What was supposed to be a celebration of a big milestone has turned into something else entirely for shareholders of the cloud software company ServiceNow.
The company’s fourth quarter results, reported yesterday, crushed the expectations of analysts: earnings per share was 18 cents, double the consensus view of 9 cents, while revenue at nearly $286 million beat the $281 million forecast and rose 44 percent after backing out the effects of currency exchange rates.
But today shares fell more than 20 percent and brought the shares of other cloud software companies — including Salesforce.com and Workday — along with it. See the five-day chart below.
Why? Billings were just shy of $366 million in the quarter, not the $375 million analysts had been looking for. Oops. On a conference call with analysts, CFO Michael Scarpelli said the company made an “error in its forecasting” which affected its guidance for the coming year. “If that error did not occur, we would have landed within the midpoint of our range,” he said.
The error, which stemmed partially from a large customer switching from paying once a year to every six months — affected billings, an important figure for cloud software companies.
Billings combines revenue (money collected for services delivered during the quarter) with deferred revenue (money that’s known to be coming in for services that haven’t been delivered yet). Analysts had expected billings of about $375 million for the current quarter, and north of $1.6 billion based on prior guidance from ServiceNow. The error that affected the outlook wasn’t caught until Dec. 15.
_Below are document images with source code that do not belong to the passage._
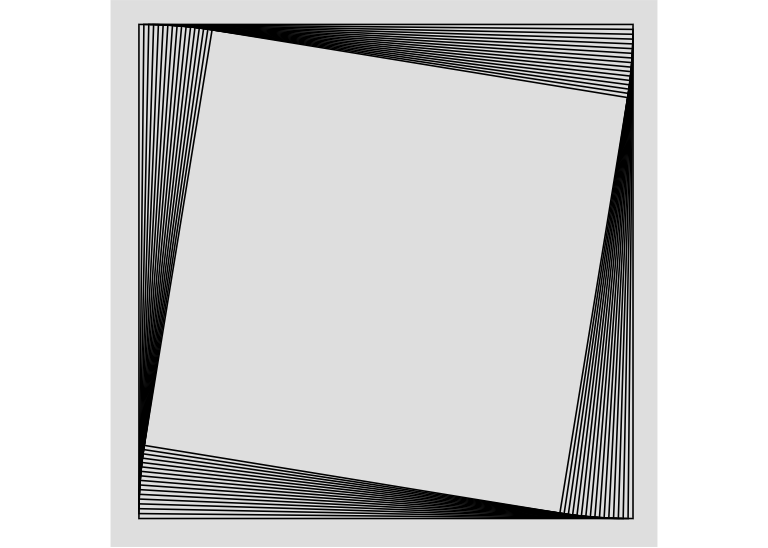
Give the GLSL for this background, as a WebGL 2 fragment shader.

```glsl
#version 300 es
precision highp float;

uniform vec2 u_resolution;
out vec4 fragColor;

const vec3 WHITE = vec3(1.0);
const vec3 PANEL_GREY = vec3(0.87);
const vec3 INK = vec3(0.0);

const int TURNS = 16;

// Chebyshev distance to a square, keeping its outer corners sharp
float squareDistance(vec2 p, float halfSide) {
    vec2 q = abs(p);
    return max(q.x, q.y) - halfSide;
}

// Share of a pixel that lies inside a shape
float coverage(float dist, float pixel) {
    return clamp(0.5 - dist / pixel, 0.0, 1.0);
}

// Nested squares: each has its corners on the sides of the one before
float whirlInk(vec2 p, float halfSide, float shift, float lineWidth, float pixel) {
    vec2 stepAxis = vec2(1.0 - shift, shift);
    float shrink = length(stepAxis);
    vec2 turn = stepAxis / shrink;
    mat2 rotation = mat2(turn.x, turn.y, -turn.y, turn.x);

    float bare = 1.0;
    for (int i = 0; i <= TURNS; i++) {
        float outline = abs(squareDistance(p, halfSide)) - 0.5 * lineWidth;
        bare *= 1.0 - coverage(outline, pixel);
        p = rotation * p;
        halfSide *= shrink;
    }
    return 1.0 - bare;
}

void main() {
    // Centred coordinates, one unit per canvas height
    float pixel = 1.0 / u_resolution.y;
    vec2 p = (gl_FragCoord.xy - 0.5 * u_resolution) * pixel;

    // Grey panel on white
    float panel = coverage(squareDistance(p - vec2(0.0, 0.0009), 0.499), pixel);
    vec3 color = mix(WHITE, PANEL_GREY, panel);

    // Twisted line frame
    vec2 frameCenter = vec2(0.0036, 0.0046);
    float ink = whirlInk(p - frameCenter, 0.4508, 0.01, 0.0029, pixel);
    color = mix(color, INK, ink);

    fragColor = vec4(color, 1.0);
}
```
In the immortal words of Homer Simpson: “Doh!”
ServiceNow’s market valuation fell by more than $3 billion. Shareholder jitters extended to the other two cloud software flag-bearers, Salesforce and Workday, which fell 2 percent and 4 percent respectively.
Analysts who cover ServiceNow were quick to counsel against hasty judgements.
“Back up the truck” and buy more was the advice of Canaccord analyst Richard Davis.
“While at first blush the quarter/guide looked bad, after walking through a forecasting error … the story doesn’t change materially,” wrote Matthew Hedberg of RBC Capital Markets.
ServiceNow offers cloud-based software and services that help other companies automate their corporate IT environment. The company didn’t comment on the error in addition to what was discussed on the conference call.
Despite the forecasting snafu, CEO Frank Slootman said its pipeline of future business looks promising.
“We really have quite strong visibility in how the business plays out from one quarter to the next,” he said on the conference call. “It’s a nice thing about the SaaS business where you have also big backlogs and deferred [revenue] that it’s really rock solid that way. We really don’t depend on one quarter or another being an outlier either to the positive or the negative.”
This article originally appeared on Recode.net.